Lorenz-Mie Theory provides a rigorous and semi-analytical solution to the scattering of a monochromatic plane wave by a sphere. The sphere is assumed to be homonenous and isotropic and its interaction with light is elastic (no light frequency modification) and linear (optical properties do not depend on the lightning power). It is noteworthy that this theory has been developped independently in the framework of ether theory by Ludvig Lorenz [1], [2] and in the maxwell electromagnetic framework by Gustav Mie [3] and Peter Debye [4]. This theory is known as ’Mie Theory’ , ’Lorenz-Mie Theory’ or ’Lorenz-Mie-Debye Theory’ depending on whether one is German, French or careful to not offend anyone. For my part, I conform to the Rouen school where i come from. Beyond the names, two different approaches can be distinguished. The first one, the most popular in the anglosphere is based on Vectorial Potential (Herz-Debye potential). The second, is based on scalar potentials as introduced by Bromwich [5] and further developped by Borgnis [6]. In the common case of a sphere, both methods are equivalent [7]. Following the french tradition i use the Bromwich potential approach.

From G. MIe Paper (1908)

A family of methods has been developped starting from LMT. These methods known as Separable Variable Methods (SVM) provide a rigorous description of light scattering by objects of various shape, but all regular, as cylinder or ellipsoid for exemple. Some of these methods has been extended to a non-uniform ligthning (focus beams). They are called Generalized Lorenz Mie Theory or Theories (GLMT). Obviously, light scattering by particle can be described using other methods, approximation or model, analytical or numerical, but SVM (and GLMT) have several advantage.
At first, they provide an exacte solution to Maxwell equations for light scattering by linear isotropic and homogenous particles. In particular, there’s no assumption on particle size or refractive index and the scattering particle is not described through a discret mesh. Being semi-analytical, SVM allow fast computation of integral quantities, such as scattering cross section or albedo. Also, light scattering in a small part of the space can be considered alone without computing ligth propagation in the whole volume in and around the scattering object.
However, SVM show several limitations. At first, Semi-analytical means that Special functions (Bessel finction, Lengendre polynomials, ...) involving in LMT (and other SVM) have to be computed numerically. As a consequence some limitations arise in practice on particle size, especially for non-spherical particles. Beyond these numerical constraints, common to all approaches, the main limitations are probably the regular shape imposed to the particle, and the inability of these methods to consider non linear and non elastic interaction such as fluorescence, raman scattering, Kerr effect, which is increasingly restricting with the development of powerfull laser sources.

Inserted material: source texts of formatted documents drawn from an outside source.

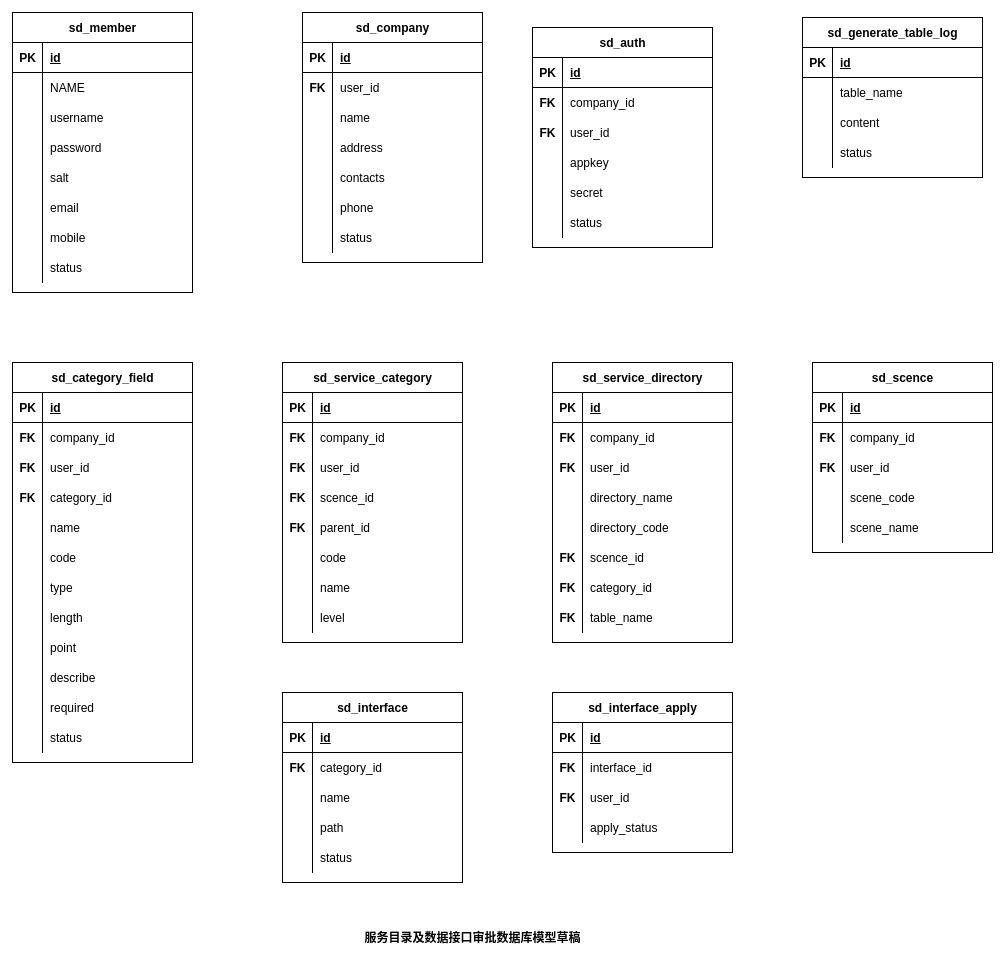
<!DOCTYPE html>
<html lang="zh-CN">
<head>
<meta charset="utf-8">
<title>服务目录及数据接口审批数据库模型草稿</title>
<style>
:root { --paper: #fff; --ink: #000; --row: 30px; }
* { box-sizing: border-box; margin: 0; padding: 0; }
html, body { width: 1005px; height: 965px; overflow: hidden; background: var(--paper); }
.diagram {
  position: relative; width: 1005px; height: 965px;
  color: var(--ink); font: 12px/30px "Liberation Sans", Arial, sans-serif;
}
.entity {
  position: absolute; left: var(--x); top: var(--y); width: 181px;
  padding-bottom: 9px; border: 1px solid var(--ink); background: var(--paper);
}
.entity h2 {
  height: var(--row); border-bottom: 1px solid var(--ink);
  font-size: 12px; font-weight: bold; text-align: center; white-space: nowrap;
}
.entity ul { list-style: none; }
.entity li { display: grid; grid-template-columns: 30px 1fr; height: var(--row); }
.entity li b { border-right: 1px solid var(--ink); text-align: center; }
.entity li span { padding-left: 7px; white-space: nowrap; }
.entity .primary { border-bottom: 1px solid var(--ink); }
.entity .primary span { font-weight: bold; text-decoration: underline; }
.caption {
  position: absolute; left: 322px; top: 922px; width: 301px;
  font: bold 12px/30px "Noto Sans CJK SC", sans-serif; text-align: center; white-space: nowrap;
}
</style>
</head>
<body>
<main class="diagram">
  <section class="entity" style="--x:12px;--y:12px">
    <h2>sd_member</h2>
    <ul>
      <li class="primary"><b>PK</b><span>id</span></li>
      <li><b></b><span>NAME</span></li>
      <li><b></b><span>username</span></li>
      <li><b></b><span>password</span></li>
      <li><b></b><span>salt</span></li>
      <li><b></b><span>email</span></li>
      <li><b></b><span>mobile</span></li>
      <li><b></b><span>status</span></li>
    </ul>
  </section>

  <section class="entity" style="--x:302px;--y:12px">
    <h2>sd_company</h2>
    <ul>
      <li class="primary"><b>PK</b><span>id</span></li>
      <li><b>FK</b><span>user_id</span></li>
      <li><b></b><span>name</span></li>
      <li><b></b><span>address</span></li>
      <li><b></b><span>contacts</span></li>
      <li><b></b><span>phone</span></li>
      <li><b></b><span>status</span></li>
    </ul>
  </section>

  <section class="entity" style="--x:532px;--y:27px">
    <h2>sd_auth</h2>
    <ul>
      <li class="primary"><b>PK</b><span>id</span></li>
      <li><b>FK</b><span>company_id</span></li>
      <li><b>FK</b><span>user_id</span></li>
      <li><b></b><span>appkey</span></li>
      <li><b></b><span>secret</span></li>
      <li><b></b><span>status</span></li>
    </ul>
  </section>

  <section class="entity" style="--x:802px;--y:17px">
    <h2>sd_generate_table_log</h2>
    <ul>
      <li class="primary"><b>PK</b><span>id</span></li>
      <li><b></b><span>table_name</span></li>
      <li><b></b><span>content</span></li>
      <li><b></b><span>status</span></li>
    </ul>
  </section>

  <section class="entity" style="--x:12px;--y:362px">
    <h2>sd_category_field</h2>
    <ul>
      <li class="primary"><b>PK</b><span>id</span></li>
      <li><b>FK</b><span>company_id</span></li>
      <li><b>FK</b><span>user_id</span></li>
      <li><b>FK</b><span>category_id</span></li>
      <li><b></b><span>name</span></li>
      <li><b></b><span>code</span></li>
      <li><b></b><span>type</span></li>
      <li><b></b><span>length</span></li>
      <li><b></b><span>point</span></li>
      <li><b></b><span>describe</span></li>
      <li><b></b><span>required</span></li>
      <li><b></b><span>status</span></li>
    </ul>
  </section>

  <section class="entity" style="--x:282px;--y:362px">
    <h2>sd_service_category</h2>
    <ul>
      <li class="primary"><b>PK</b><span>id</span></li>
      <li><b>FK</b><span>company_id</span></li>
      <li><b>FK</b><span>user_id</span></li>
      <li><b>FK</b><span>scence_id</span></li>
      <li><b>FK</b><span>parent_id</span></li>
      <li><b></b><span>code</span></li>
      <li><b></b><span>name</span></li>
      <li><b></b><span>level</span></li>
    </ul>
  </section>

  <section class="entity" style="--x:552px;--y:362px">
    <h2>sd_service_directory</h2>
    <ul>
      <li class="primary"><b>PK</b><span>id</span></li>
      <li><b>FK</b><span>company_id</span></li>
      <li><b>FK</b><span>user_id</span></li>
      <li><b></b><span>directory_name</span></li>
      <li><b></b><span>directory_code</span></li>
      <li><b>FK</b><span>scence_id</span></li>
      <li><b>FK</b><span>category_id</span></li>
      <li><b>FK</b><span>table_name</span></li>
    </ul>
  </section>

  <section class="entity" style="--x:812px;--y:362px">
    <h2>sd_scence</h2>
    <ul>
      <li class="primary"><b>PK</b><span>id</span></li>
      <li><b>FK</b><span>company_id</span></li>
      <li><b>FK</b><span>user_id</span></li>
      <li><b></b><span>scene_code</span></li>
      <li><b></b><span>scene_name</span></li>
    </ul>
  </section>

  <section class="entity" style="--x:282px;--y:692px">
    <h2>sd_interface</h2>
    <ul>
      <li class="primary"><b>PK</b><span>id</span></li>
      <li><b>FK</b><span>category_id</span></li>
      <li><b></b><span>name</span></li>
      <li><b></b><span>path</span></li>
      <li><b></b><span>status</span></li>
    </ul>
  </section>

  <section class="entity" style="--x:552px;--y:692px">
    <h2>sd_interface_apply</h2>
    <ul>
      <li class="primary"><b>PK</b><span>id</span></li>
      <li><b>FK</b><span>interface_id</span></li>
      <li><b>FK</b><span>user_id</span></li>
      <li><b></b><span>apply_status</span></li>
    </ul>
  </section>

  <h1 class="caption">服务目录及数据接口审批数据库模型草稿</h1>
</main>
</body>
</html>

[1L. Lorenz. Lysbevaegelsen i og uden for en af plane Lysbølger belyst Kulge. Vidensk. Selk.Skr., 6 :1–62, 1890.

[2L. Lorenz. Sur la lumière réfléchie et réfractée par une sphère transparente. 1898. Lib.Lehmann et Stage, œuvres scientifiques de L. Lorenz, revues et annotées par H. Valentiner.

[3G. Mie. Beiträge zur Optik Trüber Medien speziell kolloidaler Metallösungen. Ann. der Phys., 25 :377–452, 1908.

[4P. Debye. Der Lichtdruck auf Kugeln von beliebigem Material. Ann. der Phys., 4(30) :57–136, 1909.

[5T.J. Bromwich. Electromagnetic waves. Phil. Mag., 38 :143–164, 1919.

[6F.E. Borgnis. Elektromagnetische Eigenschwingungen dielektrischer Raüme. Ann. der Phys., 35 :359–384, 1939.

[7J.A. Lock. Contribution of high-order rainbows to the scattering of a Gaussian laser beam by a spherical particle. J. Opt. Soc. Amer. A, 10(4) :693–706, 1993.